All my Substacks
As you may know, I write and manage three Substack newsletters. There’s this one (Story Cauldron) as well as my St. Louis history newsletter (Unseen St. Louis) and a third one I run with Geoffrey Golden for Substack fiction writers (Fictionistas).
Over on Unseen STL, I’ve just published Part 1 and Part 2 of my series on Radioactive St. Louis, talking about how St. Louis processed the uranium for the Manhattan Project and how one of the processing facilities and all of the waste were piled up into a containment cell and turned into a tourist attraction. I’m really proud of the work I did for those two pieces and I’d love for you to check them out.
Currently, I’m working on a post about St. Louis foods, part three of my Radioactive St. Louis series, a piece on the River Des Peres, and hopefully soon, I’ll also have a piece about the Wabash, Frisco & Pacific Railroad in Glencoe after talking to some of the guys who run it.
The best news is that both of my personal Substacks have been growing consistently over the months. May is the one-year anniversary of Story Cauldron, and I’m super excited that the newsletter has more than 300 subscribers! Meanwhile, Unseen STL, which I just started in late January, has already gone over the 200 subscriber mark.
While these numbers may be small compared to many newsletters, they mean the world to me. Over 500 people have decided to follow me and my writing, and that’s just astounding.
So to my subscribers, thank you!
Recognized by Substack
Substack isn’t just a newsletter platform—it’s also become a community of writers. I engage with many of these writers on a Discord group called Substack Writers Unite. And each week I participate in Substack’s official “Office Hours”, a discussion thread where Substack writers and staff help answer other Substack writers’ questions.
As it turns out, for their first year of doing Office Hours, I was the top contributor. To thank me for my contributions, Substack featured me in their celebration post, where I read a “poem” they wrote to encourage fellow writers. (An artist also did a drawing of me, seen above, and they also gave me a couple of small thank you gifts).
Great Substack Story Challenge
As I mentioned last time, I am participating in a round-robin story challenge. The story prompt was shared with the participants, and the title will be The Grisly Ghosts of Gruesome Time.

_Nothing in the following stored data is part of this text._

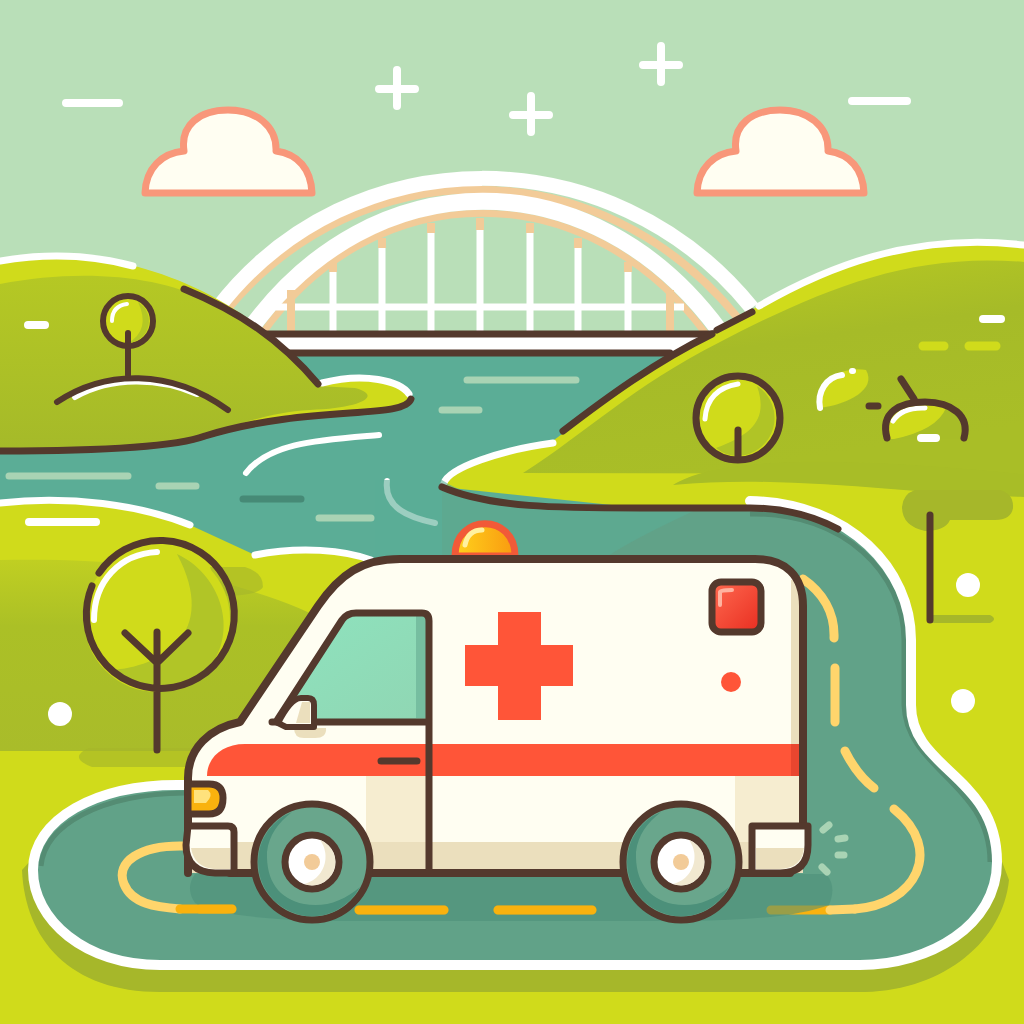
<!DOCTYPE html>
<html lang="en">
<head>
<meta charset="utf-8">
<title>Ambulance by the river</title>
<style>
:root{--sky:#b9dfb8;--lime:#d0db1b;--olive:#a8bd27;--shade:#a6b72a;--river:#5bad96;--road:#61a288;--road-dark:#4c8f78;--brown:#54392d;--white:#fff;--cream:#fffef2;--sand:#ebdfbd;--peach:#f2cb98;--coral:#f8977a;--red:#ff5538;--yellow:#ffd56c;--amber:#f9b20e;--mint:#8fdfbb}
html,body{margin:0;width:1024px;height:1024px;overflow:hidden;background:var(--sky)}
svg{display:block}
.line{fill:none;stroke:var(--brown);stroke-width:7;stroke-linecap:round;stroke-linejoin:round}
.outlined{stroke:var(--brown);stroke-width:7;stroke-linejoin:round}
.light{fill:none;stroke:var(--white);stroke-width:8;stroke-linecap:round}
.ripple{fill:none;stroke:#a9d3b4;stroke-width:7;stroke-linecap:round}
.lane{fill:none;stroke:var(--yellow);stroke-width:9;stroke-linecap:round}
.lane.near{stroke:var(--amber)}
.lime{fill:var(--lime)}.olive{fill:var(--olive)}.shade{fill:var(--shade)}.white{fill:var(--white)}.cream{fill:var(--cream)}.sand{fill:var(--sand)}.red{fill:var(--red)}
</style>
</head>
<body>
<svg width="1024" height="1024" viewBox="0 0 1024 1024" role="img" aria-label="An ambulance on a winding road beside a river with an arched bridge">
<defs>
<linearGradient id="hill-fade" x1="0" y1="0" x2="0" y2="1"><stop offset="0" stop-color="#b5c824"/><stop offset="1" stop-color="#a5ba29"/></linearGradient>
<linearGradient id="right-fade" x1="0" y1="0" x2=".35" y2="1"><stop offset="0" stop-color="#bccd20"/><stop offset=".5" stop-color="#a6bb28"/><stop offset="1" stop-color="#a9be27"/></linearGradient>
<linearGradient id="meadow-fade" x1="0" y1="0" x2="0" y2="1"><stop offset="0" stop-color="#c0cf22"/><stop offset=".35" stop-color="#abc026"/><stop offset="1" stop-color="#a9bc2a"/></linearGradient>
<linearGradient id="glass" x1="0" y1="0" x2="1" y2="1"><stop offset="0" stop-color="#8ee3be"/><stop offset="1" stop-color="#90d6b3"/></linearGradient>
<linearGradient id="lamp-red" x1="0" y1="0" x2="1" y2="1"><stop offset="0" stop-color="#ff6a50"/><stop offset="1" stop-color="#e82d20"/></linearGradient>
<linearGradient id="beacon-fill"><stop offset="0" stop-color="#ffd21c"/><stop offset="1" stop-color="#f99a10"/></linearGradient>
<g id="cloud"><path class="cream" stroke="var(--coral)" stroke-width="7" stroke-linejoin="round" d="M145 193C146 168 162 153 184 151C180 125 200 110 228 110C256 110 277 126 276 151C298 154 311 169 312 193Z"/></g>
<path id="plus" class="light" d="M-18 1H18M0-18V18"/>
<g id="wheel">
<circle class="outlined" r="58" fill="#69a68c"/>
<path fill="#4c907a" d="M-54 0A54 54 0 0 0 48 25C32 39 12 46-8 42C-33 37-46 19-45-10C-43-27-34-39-20-50A54 54 0 0 0-54 0Z"/>
<circle class="outlined white" r="27"/>
<path class="sand" d="M8-22A23 23 0 0 1-8 22A28 28 0 0 0 8-22Z" opacity=".7"/>
<circle r="8" fill="var(--peach)"/>
</g>
<clipPath id="right-land-clip"><path d="M1024 245C910 232 820 270 755 308C690 345 620 390 550 443C500 450 445 470 442 487L640 508H1024Z"/></clipPath>
<clipPath id="body-clip"><path d="M188 873V778C188 748 210 728 240 722L318 606C340 574 362 559 400 559H755C786 559 803 576 803 606V873Z"/></clipPath>
</defs>

<g id="sky">
<rect width="1024" height="1024" fill="var(--sky)"/>
<use href="#cloud"/>
<use href="#cloud" x="552"/>
<use href="#plus" x="397" y="88"/><use href="#plus" x="531" y="114"/><use href="#plus" x="661" y="64"/>
<path class="light" stroke-width="9" d="M66 103H119M852 101H907"/>
</g>

<g id="bridge">
<path fill="none" stroke="var(--peach)" stroke-width="8" d="M226 311C360 148 600 148 738 318"/>
<path fill="none" stroke="var(--white)" stroke-width="15" d="M217 309C350 135 612 135 752 308"/>
<path fill="none" stroke="var(--peach)" stroke-width="7" d="M262 334C375 173 587 173 706 334"/>
<path fill="none" stroke="var(--white)" stroke-width="17" d="M248 332C372 158 592 158 719 330"/>
<path stroke="var(--white)" stroke-width="7" d="M276 307H684M333 264V332M382 238V332M431 224V332M480 218V332M530 224V332M578 238V332M628 264V332"/>
<path stroke="var(--peach)" stroke-width="8" d="M291 290V332M670 290V332M333 262V272M382 238V248M431 223V233M480 218V230M530 223V233M578 238V248M628 262V272"/>
</g>

<g id="river">
<rect y="350" width="1024" height="400" fill="var(--river)"/>
<rect x="245" y="335" width="470" height="18" class="white"/>
<path class="line" d="M262 334H715M285 353H670"/>
<path class="ripple" d="M467 380H576M442 410H479M9 476H128M159 486H196M319 518H371"/>
<path class="ripple" style="stroke:#468a76" d="M243 499H301"/>
<path class="light" style="stroke-width:6" d="M246 473C270 442 320 440 379 435M387 481C384 507 407 517 435 523"/>
</g>

<g id="left-hill">
<path class="lime" d="M0 261Q70 250 135 266C220 289 270 330 318 384C370 370 412 385 411 399C404 420 310 404 205 436Q165 451 0 451Z"/>
<path fill="url(#hill-fade)" d="M0 284C80 268 160 276 205 300C255 322 292 356 318 386L355 388C382 395 365 408 310 410C240 414 195 448 140 448H0Z"/>
<path class="light" style="stroke-width:7" d="M0 261Q70 249 133 266M322 383C365 372 400 381 409 394"/>
<path class="line" d="M184 289C240 312 281 340 318 384M411 399C404 420 310 404 205 436Q165 451 0 451"/>
<path class="light" d="M28 325H45"/>
<path class="light" style="stroke-width:6" d="M75 397C112 376 160 378 197 394"/>
<path class="line" style="stroke-width:6" d="M57 402C105 370 170 368 228 410"/>
<circle class="outlined lime" cx="128" cy="321" r="25" style="stroke-width:6"/>
<path fill="#b4c824" d="M128 343A22 22 0 0 0 138 302Q151 330 128 343Z"/>
<path class="light" style="stroke-width:4" d="M112 321Q112 306 127 304"/>
<path class="line" style="stroke-width:6" d="M128 333V375"/>
</g>

<g id="right-hill">
<path class="lime" d="M1024 245C910 232 820 270 755 308C690 345 620 390 550 443C500 450 445 470 442 487L640 508H750L1024 760Z"/>
<g clip-path="url(#right-land-clip)">
<path fill="url(#right-fade)" d="M523 473C590 430 630 388 720 342C820 290 910 252 1024 262V474H910Z"/>
<path class="olive" d="M673 485C710 462 800 452 1024 474V497C900 494 790 474 673 485Z"/>
</g>
<path class="light" style="stroke-width:7" d="M759 306C825 268 910 232 1024 245M553 443C500 450 449 468 444 483"/>
<path class="line" d="M752 312L717 330M712 334C655 362 606 398 563 431"/>
<path class="light" d="M983 319H1001"/>
<path d="M923 346H944M969 346H996" stroke="var(--lime)" stroke-width="9" stroke-linecap="round"/>
<circle class="outlined lime" cx="738" cy="418" r="42"/>
<path fill="#b0c426" d="M738 456A38 38 0 0 0 757 386C768 418 754 434 716 448Q726 456 738 456Z"/>
<path class="light" style="stroke-width:5" d="M705 419Q707 389 738 384"/>
<path class="line" d="M738 430V457"/>
<path class="lime" d="M820 408C815 380 842 366 866 370C877 389 849 404 820 408Z"/>
<path class="light" style="stroke-width:6" d="M820 408C817 392 826 377 842 375M852 371H853"/>
<path class="lime" d="M886 439C880 412 900 402 925 402C952 402 970 416 964 439Z"/>
<path class="olive" d="M894 439Q937 430 946 408Q968 420 962 439Z"/>
<path class="light" style="stroke-width:5" d="M893 421Q902 407 925 408"/>
<path class="line" d="M887 438C880 412 900 402 925 402C952 402 970 416 964 438M901 379L914 399M869 406H878"/>
<path class="light" d="M921 438H936"/>
</g>

<g id="near-ground">
<path class="lime" d="M0 505C70 495 140 505 190 525L255 555C300 545 350 552 375 562V760H0ZM0 740H1024V1024H0ZM910 500H1024V760H910Z"/>
<path fill="url(#meadow-fade)" d="M0 560C90 558 185 565 235 586C280 600 310 610 330 625V751H0Z"/>
<path class="shade" d="M210 567H245Q263 572 263 587Q258 596 220 596ZM88 748H210V767H92Q68 758 88 748Z" opacity=".65"/>
<path class="light" style="stroke-width:7" d="M0 503C70 495 140 505 190 525M255 555C300 546 345 550 371 560"/>
<path class="light" d="M29 522H96"/>
<path class="shade" d="M915 490H1000Q1014 494 1013 508Q1011 520 995 520H950Q945 531 925 531Q902 526 902 507Q903 494 915 490ZM930 615H990Q998 619 990 623H930Z"/>
<path class="line" d="M930 515V620"/>
<g class="white"><circle cx="968" cy="585" r="12"/><circle cx="963" cy="701" r="12"/><circle cx="60" cy="714" r="12"/></g>
</g>

<g id="road">
<path class="shade" d="M22 870C25 940 70 992 160 992H865C945 990 1003 940 1009 880L990 830L40 850Z"/>
<path fill="var(--road)" d="M442 487C490 508 560 508 640 508H750C850 506 911 570 911 640V705C911 770 997 775 997 862C997 925 930 965 860 965H160C85 965 33 920 33 870C33 820 95 783 185 785L400 800V560H442Z"/>
<path fill="var(--river)" d="M375 480H442C480 506 560 508 640 508H700Q620 545 600 562H375Z" opacity=".6"/>
<path fill="none" stroke="#548c73" stroke-width="5" d="M750 514C845 512 904 575 904 640V705C906 770 990 783 990 862M41 866C45 825 100 794 185 793"/>
<path class="light" style="stroke-width:10" d="M750 501C850 503 911 570 911 640V705C911 770 997 775 997 862C997 925 930 965 860 965H160C85 965 33 920 33 870C33 820 95 783 185 785"/>
<path class="line" d="M442 487C490 508 560 508 640 508H750C785 508 815 517 838 529"/>
<path class="lane" d="M803 579C822 592 835 612 834 638M835 668V722M845 751Q857 775 874 788M894 809C945 850 915 905 855 909M184 846C140 845 115 862 124 884C132 904 156 907 180 909"/>
<path class="lane near" d="M180 909H232M359 910H444M498 910H592M771 910H830"/>
<path d="M830 910L855 909" class="lane"/>
<path fill="var(--road-dark)" opacity=".55" d="M195 874H826Q837 886 829 905Q790 920 690 921H320Q220 918 195 903Q185 888 195 874Z"/>
<path class="lane near" d="M359 910H444M498 910H592M200 909H232"/>
<path class="ripple" d="M823 830L829 825M838 839L845 838M838 855H844M822 867L827 872"/>
</g>

<g id="near-tree">
<circle class="lime" cx="157" cy="619" r="73"/>
<path fill="#b1c527" d="M177 554C220 574 240 630 208 670C180 699 135 697 111 670C160 667 220 635 177 554Z"/>
<path class="light" style="stroke-width:6" d="M94 620C94 581 120 554 157 552"/>
<path class="line" d="M99 573A74 74 0 1 1 92 586M157 632V750M125 633L157 663L188 633"/>
</g>

<g id="ambulance">
<path d="M455 556C455 513 515 513 515 556Z" fill="url(#beacon-fill)" stroke="#f15a38" stroke-width="7"/>
<path d="M465 545Q468 530 482 530" fill="none" stroke="#fff1a0" stroke-width="5" stroke-linecap="round"/>
<g clip-path="url(#body-clip)">
<rect class="cream" x="180" y="550" width="630" height="330"/>
<path class="sand" d="M180 842H810V880H180ZM791 580H810V850H791Z"/>
<path fill="#f6edd0" d="M366 776H427V842H366ZM735 776H800V842H735Z"/>
<path class="red" d="M207 776C207 758 222 744 245 744H803V776Z"/>
<path fill="#e9462f" d="M791 744H803V776H791Z"/>
</g>
<path class="line" style="stroke-width:8" d="M188 873V778C188 748 210 728 240 722L318 606C340 574 362 559 400 559H755C786 559 803 576 803 606V825M230 873H790"/>
<path fill="url(#glass)" d="M278 722L342 620Q347 613 356 613H429V722Z"/>
<path fill="#76bea0" d="M416 616H427V718H416Z"/>
<path class="line" d="M272 722H427M276 722L342 620Q347 613 356 613H422Q429 613 429 621V870M381 761H417"/>
<path class="sand" d="M294 728H326Q327 738 315 738H304Q294 738 294 728Z"/>
<path class="outlined cream" d="M278 723Q291 698 301 698H308Q314 698 314 705V727H286Z" style="stroke-width:6"/>
<path class="sand" d="M302 702H310V723H296Z"/>
<path class="red" d="M498 612H541V645H573V686H541V720H498V686H465V645H498Z"/>
<rect class="outlined" x="712" y="582" width="49" height="50" rx="9" fill="url(#lamp-red)"/>
<path d="M720 605V592Q720 590 732 590" fill="none" stroke="#ffb3a0" stroke-width="4" stroke-linecap="round"/>
<circle cx="731" cy="682" r="10" class="red"/>
<path class="outlined" fill="var(--amber)" d="M188 784H209Q223 784 223 798Q223 814 209 814H188Z"/>
<path d="M194 790H208Q214 795 206 803H194Z" fill="#ffe27c"/>
<path class="outlined cream" d="M188 826H228Q234 826 234 832V873H215Q186 872 186 845Z"/>
<path class="sand" d="M191 848H230V869H214Q194 867 191 848Z"/>
<path class="outlined cream" d="M752 826H808V845Q808 873 780 873H752Z"/>
<path class="sand" d="M756 848H804Q802 868 780 869H756Z"/>
<use href="#wheel" x="312" y="862"/>
<use href="#wheel" x="681" y="862"/>
</g>
</svg>
</body>
</html>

The first chapter will go live on May 26 on Arjun Agarwal’s newsletter, and I’ll be sure to share the links as they happen.
Whew, that’s a lot!
Thanks so much for supporting me in my writing journey and showing an interest in what I’m working on. Writing can be such a solitary experience and it’s really heartening to know that there are others out there who are reading things and encouraging me to keep moving forward.
Thanks as always for reading. In honor of my dad’s birthday, tell me about one of your favorite birthdays. Did you get a special gift? Were you traveling? Did someone throw you a surprise party?? Let me know in the comments below!
That is a lot. My dad getting Covid is one of my biggest fears!! I’m glad to hear the Covid drugs were available and helpful and they both got through it ok.
Sending good vibes across the Atlantic skies, Jackie. 🤓